§ **PROBLEM STATEMENT**: Should an entry contain an image, omit it and repeat the rest exactly.

§ **DATA TO USE**:
----
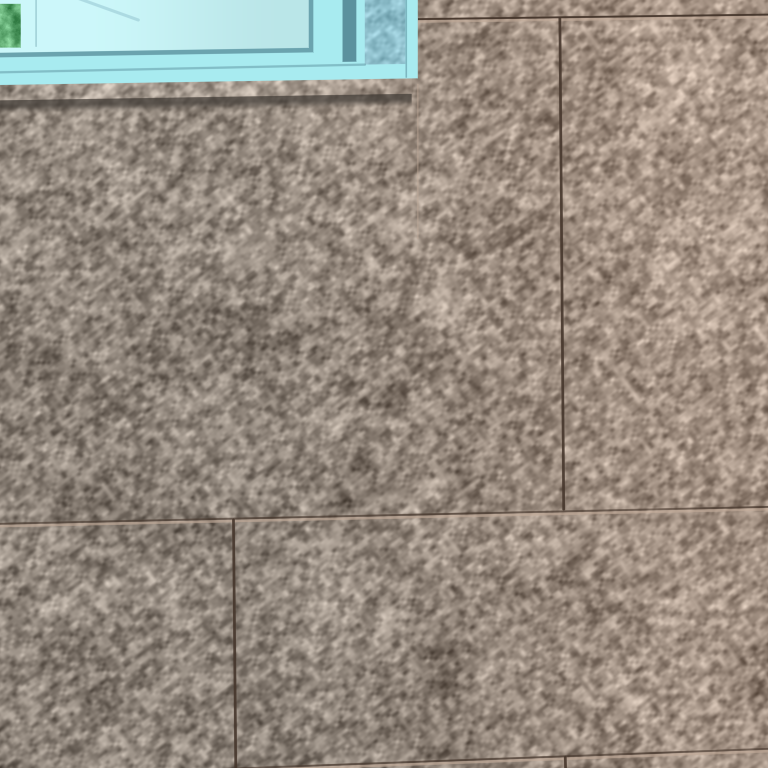
Reproduce this texture procedurally as a WebGL 2 fragment shader.

```glsl
#version 300 es
precision highp float;
// Speckled granite wall slabs with thin joints, stains and a window corner at upper left.
uniform vec2 u_resolution;
out vec4 outColor;

#define GRAIN_SCALE 105.0
#define GRAIN_CONTRAST 0.56
#define BLOTCH_CONTRAST 0.16
#define STAIN_DEPTH 0.10
#define JOINT_HALF_WIDTH 0.0018
#define WINDOW_CORNER vec2(0.544, 0.898)

const vec3 STONE_COOL = vec3(0.555, 0.515, 0.475);
const vec3 STONE_WARM = vec3(0.635, 0.565, 0.510);
const vec3 JOINT_DARK = vec3(0.27, 0.21, 0.17);
const vec3 JOINT_PALE = vec3(0.76, 0.67, 0.60);
const vec3 FRAME_CYAN = vec3(0.66, 0.92, 0.94);
const vec3 FRAME_SHADE = vec3(0.36, 0.57, 0.62);
const vec3 REVEAL_BLUE = vec3(0.56, 0.75, 0.80);
const vec3 GLASS = vec3(0.80, 0.97, 0.98);
const vec3 FOLIAGE = vec3(0.38, 0.67, 0.45);

float hash(vec2 p) {
  vec3 q = fract(vec3(p.xyx) * 0.1031);
  q += dot(q, q.yzx + 33.33);
  return fract((q.x + q.y) * q.z);
}

float noise(vec2 p) {
  vec2 cell = floor(p), f = fract(p);
  f = f * f * (3.0 - 2.0 * f);
  return mix(mix(hash(cell), hash(cell + vec2(1, 0)), f.x),
             mix(hash(cell + vec2(0, 1)), hash(cell + vec2(1, 1)), f.x), f.y);
}

float fbm(vec2 p) {
  float sum = 0.0, amp = 0.5;
  for (int i = 0; i < 4; i++) {
    sum += amp * noise(p);
    p = mat2(1.6, 1.2, -1.2, 1.6) * p + 17.0;
    amp *= 0.5;
  }
  return sum / 0.9375;
}

float segmentDist(vec2 p, vec2 a, vec2 b) {
  vec2 d = b - a;
  return length(p - a - d * clamp(dot(p - a, d) / dot(d, d), 0.0, 1.0));
}

float edge(float d) {  // 1 where the distance is negative
  float soft = 0.7 / min(u_resolution.x, u_resolution.y);
  return 1.0 - smoothstep(-soft, soft, d);
}

float line(vec2 p, vec2 a, vec2 b, float halfWidth) {
  return edge(segmentDist(p, a, b) - halfWidth);
}

float box(vec2 p, vec2 lo, vec2 hi) {
  vec2 d = max(lo - p, p - hi);
  return edge(max(d.x, d.y));
}

float stain(vec2 p, vec2 a, vec2 b, float radius) {
  float d = segmentDist(p, a, b) + 0.035 * (fbm(p * 35.0) - 0.5);
  return 1.0 - smoothstep(0.0, radius, d);
}

float grain(vec2 p) {  // tilted crystals in two sizes, centred on zero
  vec2 q = mat2(0.8, -0.6, 0.6, 0.8) * p * GRAIN_SCALE * vec2(0.9, 1.15);
  return 0.5 * noise(q) + 0.35 * noise(q * 1.9 + 41.0) + 0.15 * noise(q * 0.45 + 9.0) - 0.5;
}

vec3 granite(vec2 p) {
  vec3 col = mix(STONE_COOL, STONE_WARM, smoothstep(0.25, 0.95, p.x + 0.15 * (p.y - 0.5)));
  col *= mix(0.96, 1.04, p.y);
  float wear = stain(p, vec2(0.488, 0.466), vec2(0.573, 0.545), 0.030);
  wear = max(wear, stain(p, vec2(0.455, 0.350), vec2(0.470, 0.440), 0.028));
  wear = max(wear, 0.8 * stain(p, vec2(0.600, 0.500), vec2(0.612, 0.360), 0.035));
  wear = max(wear, stain(p, vec2(0.573, 0.165), vec2(0.573, 0.085), 0.032));
  wear = max(wear, 0.8 * stain(p, vec2(0.000, 0.490), vec2(0.060, 0.530), 0.045));
  float tone = GRAIN_CONTRAST * grain(p) + BLOTCH_CONTRAST * (fbm(p * 9.0) - 0.5);
  return col + (tone - STAIN_DEPTH * wear) * vec3(1.0, 0.98, 0.95);
}

vec3 drawJoints(vec3 col, vec2 p) {
  // Courses: y at the left edge and y at the right edge
  vec2 top = vec2(0.968, 0.981), mid = vec2(0.318, 0.340), low = vec2(-0.012, 0.025);
  for (int i = 0; i < 3; i++) {
    vec2 course = i == 0 ? top : (i == 1 ? mid : low);
    float d = p.y - mix(course.x, course.y, p.x);
    float wall = i == 0 ? edge(WINDOW_CORNER.x - p.x) : 1.0;
    col = mix(col, JOINT_PALE, 0.65 * wall * edge(abs(d + 0.003) - JOINT_HALF_WIDTH));
    float depth = i == 0 ? 0.95 : 0.55 + 0.25 * noise(p * 14.0);
    col = mix(col, JOINT_DARK, depth * wall * edge(abs(d) - 0.7 * JOINT_HALF_WIDTH));
  }
  // Upright joints, staggered between courses
  float upright = line(p, vec2(0.729, 0.976), vec2(0.734, 0.337), JOINT_HALF_WIDTH);
  upright = max(upright, line(p, vec2(0.304, 0.323), vec2(0.307, 0.000), JOINT_HALF_WIDTH));
  upright = max(upright, line(p, vec2(0.736, 0.014), vec2(0.737, -0.02), JOINT_HALF_WIDTH));
  col = mix(col, JOINT_DARK, 0.9 * upright);
  return mix(col, JOINT_PALE, 0.45 * line(p, vec2(0.544, 0.89), vec2(0.544, 0.69), 0.001));
}

vec3 drawWindow(vec3 col, vec2 p) {
  vec2 q = p - vec2(0.0, 0.016 * (p.x - WINDOW_CORNER.x));  // sill rises to the right
  // Stone ledge and its shadow
  col += 0.04 * box(q, vec2(-1.0, 0.878), vec2(0.536, 0.898));
  float shadow = smoothstep(0.860, 0.872, q.y) * edge(q.y - 0.878) * edge(p.x - 0.536);
  col = mix(col, vec3(0.25, 0.23, 0.21), 0.7 * shadow);
  // Frame, grained reveal and stepped mouldings
  col = mix(col, FRAME_CYAN, box(q, vec2(-1.0, WINDOW_CORNER.y), vec2(WINDOW_CORNER.x, 2.0)));
  vec3 reveal = REVEAL_BLUE + 0.35 * grain(p);
  col = mix(col, reveal, box(q, vec2(0.475, 0.917), vec2(0.528, 2.0)));
  col = mix(col, FRAME_SHADE, 0.6 * line(q, vec2(0.529, 0.90), vec2(0.529, 1.1), 0.001));
  col = mix(col, FRAME_SHADE, 0.5 * line(q, vec2(-0.1, 0.914), vec2(0.475, 0.917), 0.0015));
  col = mix(col, FRAME_SHADE, box(q, vec2(0.446, 0.921), vec2(0.464, 2.0)));
  col = mix(col, FRAME_SHADE, 0.8 * box(q, vec2(-1.0, 0.934), vec2(0.408, 2.0)));
  // Bright pane with a faint diagonal and foliage beyond
  vec3 pane = GLASS - 0.07 * smoothstep(0.10, 0.38, p.x);
  pane = mix(pane, REVEAL_BLUE, 0.5 * line(p, vec2(0.08, 1.01), vec2(0.18, 0.974), 0.002));
  vec3 leaves = FOLIAGE + 0.6 * (fbm(p * 90.0) - 0.5);
  pane = mix(pane, leaves, box(p, vec2(-1.0, 0.938), vec2(0.027, 0.995)));
  pane = mix(pane, FRAME_SHADE, 0.4 * line(p, vec2(0.047, 0.94), vec2(0.047, 1.1), 0.001));
  return mix(col, pane, box(q, vec2(-1.0, 0.940), vec2(0.402, 2.0)));
}

void main() {
  vec2 p = gl_FragCoord.xy / u_resolution;
  vec3 col = drawJoints(granite(p), p);
  outColor = vec4(clamp(drawWindow(col, p), 0.0, 1.0), 1.0);
}
```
----
§ **EXERCISE SOLUTION**:
Reproduce this texture procedurally as a WebGL 2 fragment shader.

```glsl
#version 300 es
precision highp float;
// Speckled granite wall slabs with thin joints, stains and a window corner at upper left.
uniform vec2 u_resolution;
out vec4 outColor;

#define GRAIN_SCALE 105.0
#define GRAIN_CONTRAST 0.56
#define BLOTCH_CONTRAST 0.16
#define STAIN_DEPTH 0.10
#define JOINT_HALF_WIDTH 0.0018
#define WINDOW_CORNER vec2(0.544, 0.898)

const vec3 STONE_COOL = vec3(0.555, 0.515, 0.475);
const vec3 STONE_WARM = vec3(0.635, 0.565, 0.510);
const vec3 JOINT_DARK = vec3(0.27, 0.21, 0.17);
const vec3 JOINT_PALE = vec3(0.76, 0.67, 0.60);
const vec3 FRAME_CYAN = vec3(0.66, 0.92, 0.94);
const vec3 FRAME_SHADE = vec3(0.36, 0.57, 0.62);
const vec3 REVEAL_BLUE = vec3(0.56, 0.75, 0.80);
const vec3 GLASS = vec3(0.80, 0.97, 0.98);
const vec3 FOLIAGE = vec3(0.38, 0.67, 0.45);

float hash(vec2 p) {
  vec3 q = fract(vec3(p.xyx) * 0.1031);
  q += dot(q, q.yzx + 33.33);
  return fract((q.x + q.y) * q.z);
}

float noise(vec2 p) {
  vec2 cell = floor(p), f = fract(p);
  f = f * f * (3.0 - 2.0 * f);
  return mix(mix(hash(cell), hash(cell + vec2(1, 0)), f.x),
             mix(hash(cell + vec2(0, 1)), hash(cell + vec2(1, 1)), f.x), f.y);
}

float fbm(vec2 p) {
  float sum = 0.0, amp = 0.5;
  for (int i = 0; i < 4; i++) {
    sum += amp * noise(p);
    p = mat2(1.6, 1.2, -1.2, 1.6) * p + 17.0;
    amp *= 0.5;
  }
  return sum / 0.9375;
}

float segmentDist(vec2 p, vec2 a, vec2 b) {
  vec2 d = b - a;
  return length(p - a - d * clamp(dot(p - a, d) / dot(d, d), 0.0, 1.0));
}

float edge(float d) {  // 1 where the distance is negative
  float soft = 0.7 / min(u_resolution.x, u_resolution.y);
  return 1.0 - smoothstep(-soft, soft, d);
}

float line(vec2 p, vec2 a, vec2 b, float halfWidth) {
  return edge(segmentDist(p, a, b) - halfWidth);
}

float box(vec2 p, vec2 lo, vec2 hi) {
  vec2 d = max(lo - p, p - hi);
  return edge(max(d.x, d.y));
}

float stain(vec2 p, vec2 a, vec2 b, float radius) {
  float d = segmentDist(p, a, b) + 0.035 * (fbm(p * 35.0) - 0.5);
  return 1.0 - smoothstep(0.0, radius, d);
}

float grain(vec2 p) {  // tilted crystals in two sizes, centred on zero
  vec2 q = mat2(0.8, -0.6, 0.6, 0.8) * p * GRAIN_SCALE * vec2(0.9, 1.15);
  return 0.5 * noise(q) + 0.35 * noise(q * 1.9 + 41.0) + 0.15 * noise(q * 0.45 + 9.0) - 0.5;
}

vec3 granite(vec2 p) {
  vec3 col = mix(STONE_COOL, STONE_WARM, smoothstep(0.25, 0.95, p.x + 0.15 * (p.y - 0.5)));
  col *= mix(0.96, 1.04, p.y);
  float wear = stain(p, vec2(0.488, 0.466), vec2(0.573, 0.545), 0.030);
  wear = max(wear, stain(p, vec2(0.455, 0.350), vec2(0.470, 0.440), 0.028));
  wear = max(wear, 0.8 * stain(p, vec2(0.600, 0.500), vec2(0.612, 0.360), 0.035));
  wear = max(wear, stain(p, vec2(0.573, 0.165), vec2(0.573, 0.085), 0.032));
  wear = max(wear, 0.8 * stain(p, vec2(0.000, 0.490), vec2(0.060, 0.530), 0.045));
  float tone = GRAIN_CONTRAST * grain(p) + BLOTCH_CONTRAST * (fbm(p * 9.0) - 0.5);
  return col + (tone - STAIN_DEPTH * wear) * vec3(1.0, 0.98, 0.95);
}

vec3 drawJoints(vec3 col, vec2 p) {
  // Courses: y at the left edge and y at the right edge
  vec2 top = vec2(0.968, 0.981), mid = vec2(0.318, 0.340), low = vec2(-0.012, 0.025);
  for (int i = 0; i < 3; i++) {
    vec2 course = i == 0 ? top : (i == 1 ? mid : low);
    float d = p.y - mix(course.x, course.y, p.x);
    float wall = i == 0 ? edge(WINDOW_CORNER.x - p.x) : 1.0;
    col = mix(col, JOINT_PALE, 0.65 * wall * edge(abs(d + 0.003) - JOINT_HALF_WIDTH));
    float depth = i == 0 ? 0.95 : 0.55 + 0.25 * noise(p * 14.0);
    col = mix(col, JOINT_DARK, depth * wall * edge(abs(d) - 0.7 * JOINT_HALF_WIDTH));
  }
  // Upright joints, staggered between courses
  float upright = line(p, vec2(0.729, 0.976), vec2(0.734, 0.337), JOINT_HALF_WIDTH);
  upright = max(upright, line(p, vec2(0.304, 0.323), vec2(0.307, 0.000), JOINT_HALF_WIDTH));
  upright = max(upright, line(p, vec2(0.736, 0.014), vec2(0.737, -0.02), JOINT_HALF_WIDTH));
  col = mix(col, JOINT_DARK, 0.9 * upright);
  return mix(col, JOINT_PALE, 0.45 * line(p, vec2(0.544, 0.89), vec2(0.544, 0.69), 0.001));
}

vec3 drawWindow(vec3 col, vec2 p) {
  vec2 q = p - vec2(0.0, 0.016 * (p.x - WINDOW_CORNER.x));  // sill rises to the right
  // Stone ledge and its shadow
  col += 0.04 * box(q, vec2(-1.0, 0.878), vec2(0.536, 0.898));
  float shadow = smoothstep(0.860, 0.872, q.y) * edge(q.y - 0.878) * edge(p.x - 0.536);
  col = mix(col, vec3(0.25, 0.23, 0.21), 0.7 * shadow);
  // Frame, grained reveal and stepped mouldings
  col = mix(col, FRAME_CYAN, box(q, vec2(-1.0, WINDOW_CORNER.y), vec2(WINDOW_CORNER.x, 2.0)));
  vec3 reveal = REVEAL_BLUE + 0.35 * grain(p);
  col = mix(col, reveal, box(q, vec2(0.475, 0.917), vec2(0.528, 2.0)));
  col = mix(col, FRAME_SHADE, 0.6 * line(q, vec2(0.529, 0.90), vec2(0.529, 1.1), 0.001));
  col = mix(col, FRAME_SHADE, 0.5 * line(q, vec2(-0.1, 0.914), vec2(0.475, 0.917), 0.0015));
  col = mix(col, FRAME_SHADE, box(q, vec2(0.446, 0.921), vec2(0.464, 2.0)));
  col = mix(col, FRAME_SHADE, 0.8 * box(q, vec2(-1.0, 0.934), vec2(0.408, 2.0)));
  // Bright pane with a faint diagonal and foliage beyond
  vec3 pane = GLASS - 0.07 * smoothstep(0.10, 0.38, p.x);
  pane = mix(pane, REVEAL_BLUE, 0.5 * line(p, vec2(0.08, 1.01), vec2(0.18, 0.974), 0.002));
  vec3 leaves = FOLIAGE + 0.6 * (fbm(p * 90.0) - 0.5);
  pane = mix(pane, leaves, box(p, vec2(-1.0, 0.938), vec2(0.027, 0.995)));
  pane = mix(pane, FRAME_SHADE, 0.4 * line(p, vec2(0.047, 0.94), vec2(0.047, 1.1), 0.001));
  return mix(col, pane, box(q, vec2(-1.0, 0.940), vec2(0.402, 2.0)));
}

void main() {
  vec2 p = gl_FragCoord.xy / u_resolution;
  vec3 col = drawJoints(granite(p), p);
  outColor = vec4(clamp(drawWindow(col, p), 0.0, 1.0), 1.0);
}
```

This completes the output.